**Data shown**:
+-------+
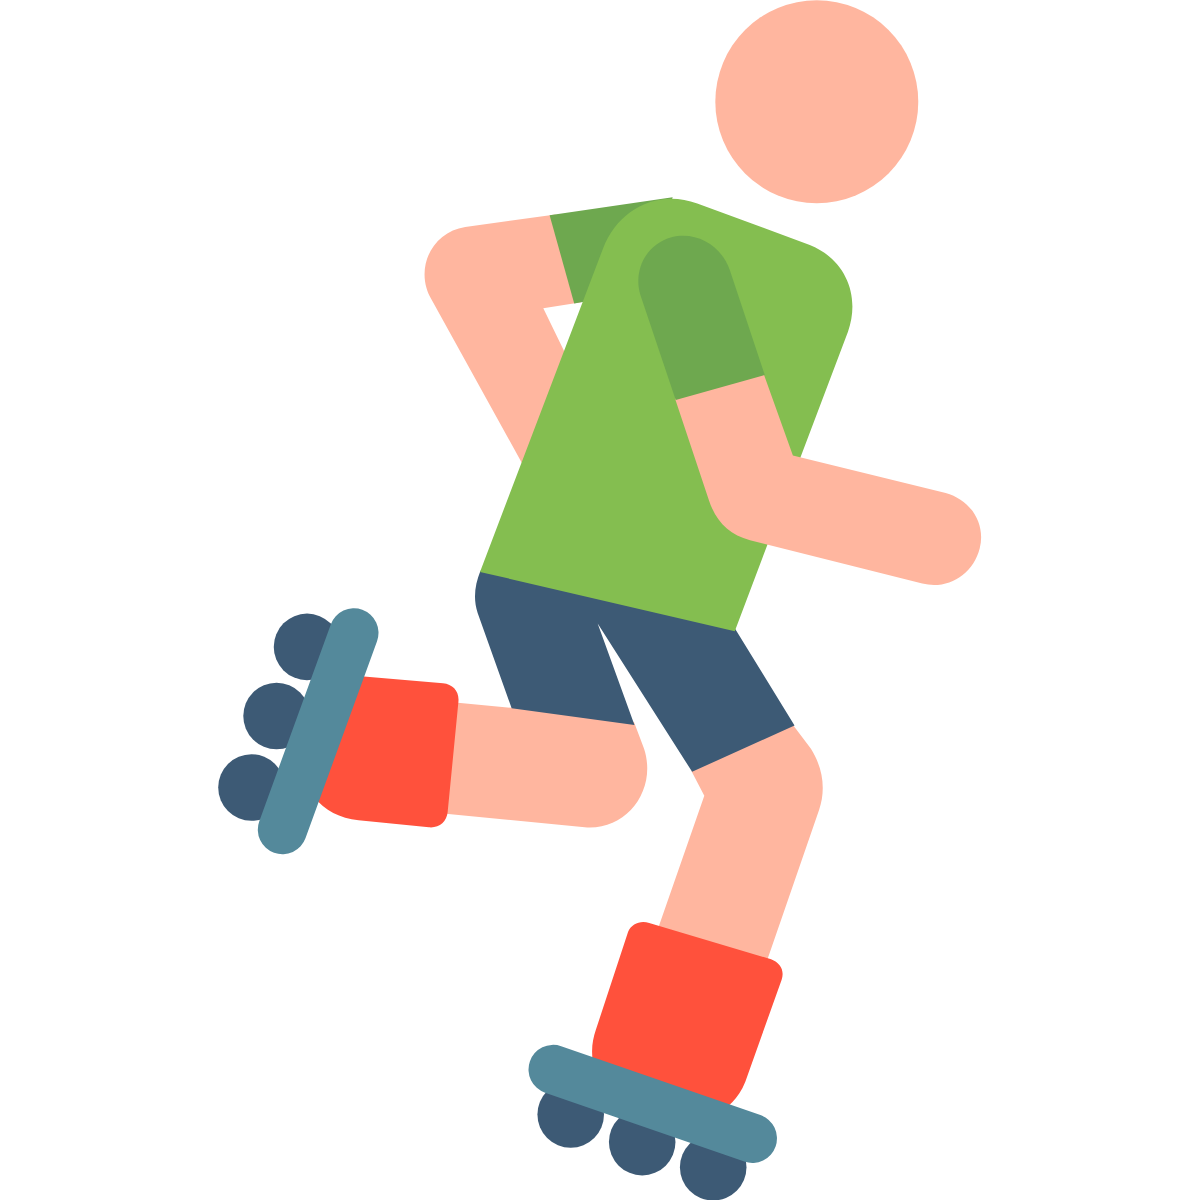
<!DOCTYPE html>
<html lang="en">
<head>
<meta charset="utf-8">
<title>Inline skater</title>
<style>
:root {
  --paper: #ffffff;
  --skin: #ffb69f;
  --shirt: #84be50;
  --sleeve: #6ea84f;
  --shorts: #3d5a75;
  --boot: #ff513c;
  --frame: #54899b;
  --wheel: #3d5a75;
}
html, body { margin: 0; background: var(--paper); overflow: hidden; }
.canvas { display: block; width: 1200px; height: 1200px; }
.skin { fill: var(--skin); }
.shirt { fill: var(--shirt); }
.sleeve { fill: var(--sleeve); }
.shorts { fill: var(--shorts); }
.boot { fill: var(--boot); }
.frame { stroke: var(--frame); stroke-width: 21; stroke-linecap: round; fill: none; }
.wheel { fill: var(--wheel); }
</style>
</head>
<body>
<svg class="canvas" viewBox="0 0 512 512" role="img" aria-label="Person racing on inline skates">
  <defs>
    <circle id="wheel" class="wheel" r="14.2"/>
  </defs>

  <circle id="head" class="skin" cx="348.5" cy="43.4" r="43.3"/>

  <g id="back-arm">
    <path class="skin" d="M237 91.500L198.500 96.800C186 98.700 178.500 111 182 123C182.400 124.500 183 125.800 183.700 127L223.200 198.500L246 160L241.500 151.500L231.800 131.500L248 129Z"/>
    <path class="sleeve" d="M234.500 91.800L287 84.200L275 124L245 129.500Z"/>
  </g>

  <g id="back-leg">
    <path class="skin" d="M192 299.500L218 302L240 296L270.500 308L274.800 319.500C280.500 337 267.500 354.500 249.500 353L188 347Z"/>
    <g id="back-skate">
      <path class="boot" d="M154 288.500L189 291.500C193.300 291.900 196 295 195.600 299.300L191 346.500C190.600 350.800 187.300 353.400 183 353L153 350C145 349 138.500 345.800 134 340Z"/>
      <use href="#wheel" x="131" y="276"/>
      <use href="#wheel" x="118" y="305.500"/>
      <use href="#wheel" x="107.300" y="336"/>
      <path class="frame" d="M151 270L120.500 354"/>
    </g>
  </g>

  <g id="front-leg">
    <path class="skin" d="M295 329L312 314L338.500 309.500L346 319.500C351 327.500 352.500 336.500 349.500 345.500L326.500 412L280.800 396L300.500 339.500Z"/>
    <g id="front-skate">
      <use href="#wheel" x="243.500" y="475.500"/>
      <use href="#wheel" x="274" y="487.300"/>
      <use href="#wheel" x="304.300" y="498"/>
      <path class="boot" d="M268 397.500C269.500 394 273.500 392.500 277 393.800L329 409.300C333 410.800 334.800 414.200 333.500 418L318 461.500C315 469 310.500 472.500 305 476L254 458C251.800 450 252.500 444.500 254.200 439.500Z"/>
      <path class="frame" d="M236 456.300L321 485.700"/>
    </g>
  </g>

  <path id="shorts" class="shorts" d="M205 243.500L260 240L313.500 268L339 309.500L295.300 329.300L255 266L270.700 309.300L218.300 302.200L203.800 261.500C201.800 255.500 202.600 249.500 205 243.500Z"/>

  <path id="shirt" class="shirt" d="M204.800 244L257.300 106C263.500 89.500 280.500 80.500 297.500 86.800L345.500 104.500C360.500 110.500 367.300 126 361.800 141.500L313.500 269.300Z"/>

  <g id="front-arm">
    <path class="skin" d="M288 170L310 154L326 160L338.300 194.300L403.500 210.300C414.300 213.300 420.700 223.500 418 234C415.200 245 404.500 251.800 393.500 249L320 230.500C311 228 305.500 222.500 302.500 213.500Z"/>
    <path class="sleeve" d="M273.200 125.800C270 115 276 104 286.500 101.200C297 98.500 307.500 104.500 311.300 115L326.300 160L288.300 170.700Z"/>
  </g>
</svg>
</body>
</html>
+-------+
**What you will do**:
Return all of the material precisely as written. No picture belongs in it.

**Solution to this problem**:
<!DOCTYPE html>
<html lang="en">
<head>
<meta charset="utf-8">
<title>Inline skater</title>
<style>
:root {
  --paper: #ffffff;
  --skin: #ffb69f;
  --shirt: #84be50;
  --sleeve: #6ea84f;
  --shorts: #3d5a75;
  --boot: #ff513c;
  --frame: #54899b;
  --wheel: #3d5a75;
}
html, body { margin: 0; background: var(--paper); overflow: hidden; }
.canvas { display: block; width: 1200px; height: 1200px; }
.skin { fill: var(--skin); }
.shirt { fill: var(--shirt); }
.sleeve { fill: var(--sleeve); }
.shorts { fill: var(--shorts); }
.boot { fill: var(--boot); }
.frame { stroke: var(--frame); stroke-width: 21; stroke-linecap: round; fill: none; }
.wheel { fill: var(--wheel); }
</style>
</head>
<body>
<svg class="canvas" viewBox="0 0 512 512" role="img" aria-label="Person racing on inline skates">
  <defs>
    <circle id="wheel" class="wheel" r="14.2"/>
  </defs>

  <circle id="head" class="skin" cx="348.5" cy="43.4" r="43.3"/>

  <g id="back-arm">
    <path class="skin" d="M237 91.500L198.500 96.800C186 98.700 178.500 111 182 123C182.400 124.500 183 125.800 183.700 127L223.200 198.500L246 160L241.500 151.500L231.800 131.500L248 129Z"/>
    <path class="sleeve" d="M234.500 91.800L287 84.200L275 124L245 129.500Z"/>
  </g>

  <g id="back-leg">
    <path class="skin" d="M192 299.500L218 302L240 296L270.500 308L274.800 319.500C280.500 337 267.500 354.500 249.500 353L188 347Z"/>
    <g id="back-skate">
      <path class="boot" d="M154 288.500L189 291.500C193.300 291.900 196 295 195.600 299.300L191 346.500C190.600 350.800 187.300 353.400 183 353L153 350C145 349 138.500 345.800 134 340Z"/>
      <use href="#wheel" x="131" y="276"/>
      <use href="#wheel" x="118" y="305.500"/>
      <use href="#wheel" x="107.300" y="336"/>
      <path class="frame" d="M151 270L120.500 354"/>
    </g>
  </g>

  <g id="front-leg">
    <path class="skin" d="M295 329L312 314L338.500 309.500L346 319.500C351 327.500 352.500 336.500 349.500 345.500L326.500 412L280.800 396L300.500 339.500Z"/>
    <g id="front-skate">
      <use href="#wheel" x="243.500" y="475.500"/>
      <use href="#wheel" x="274" y="487.300"/>
      <use href="#wheel" x="304.300" y="498"/>
      <path class="boot" d="M268 397.500C269.500 394 273.500 392.500 277 393.800L329 409.300C333 410.800 334.800 414.200 333.500 418L318 461.500C315 469 310.500 472.500 305 476L254 458C251.800 450 252.500 444.500 254.200 439.500Z"/>
      <path class="frame" d="M236 456.300L321 485.700"/>
    </g>
  </g>

  <path id="shorts" class="shorts" d="M205 243.500L260 240L313.500 268L339 309.500L295.300 329.300L255 266L270.700 309.300L218.300 302.200L203.800 261.500C201.800 255.500 202.600 249.500 205 243.500Z"/>

  <path id="shirt" class="shirt" d="M204.800 244L257.300 106C263.500 89.500 280.500 80.500 297.500 86.800L345.500 104.500C360.500 110.500 367.300 126 361.800 141.500L313.500 269.300Z"/>

  <g id="front-arm">
    <path class="skin" d="M288 170L310 154L326 160L338.300 194.300L403.500 210.300C414.300 213.300 420.700 223.500 418 234C415.200 245 404.500 251.800 393.500 249L320 230.500C311 228 305.500 222.500 302.500 213.500Z"/>
    <path class="sleeve" d="M273.200 125.800C270 115 276 104 286.500 101.200C297 98.500 307.500 104.500 311.300 115L326.300 160L288.300 170.700Z"/>
  </g>
</svg>
</body>
</html>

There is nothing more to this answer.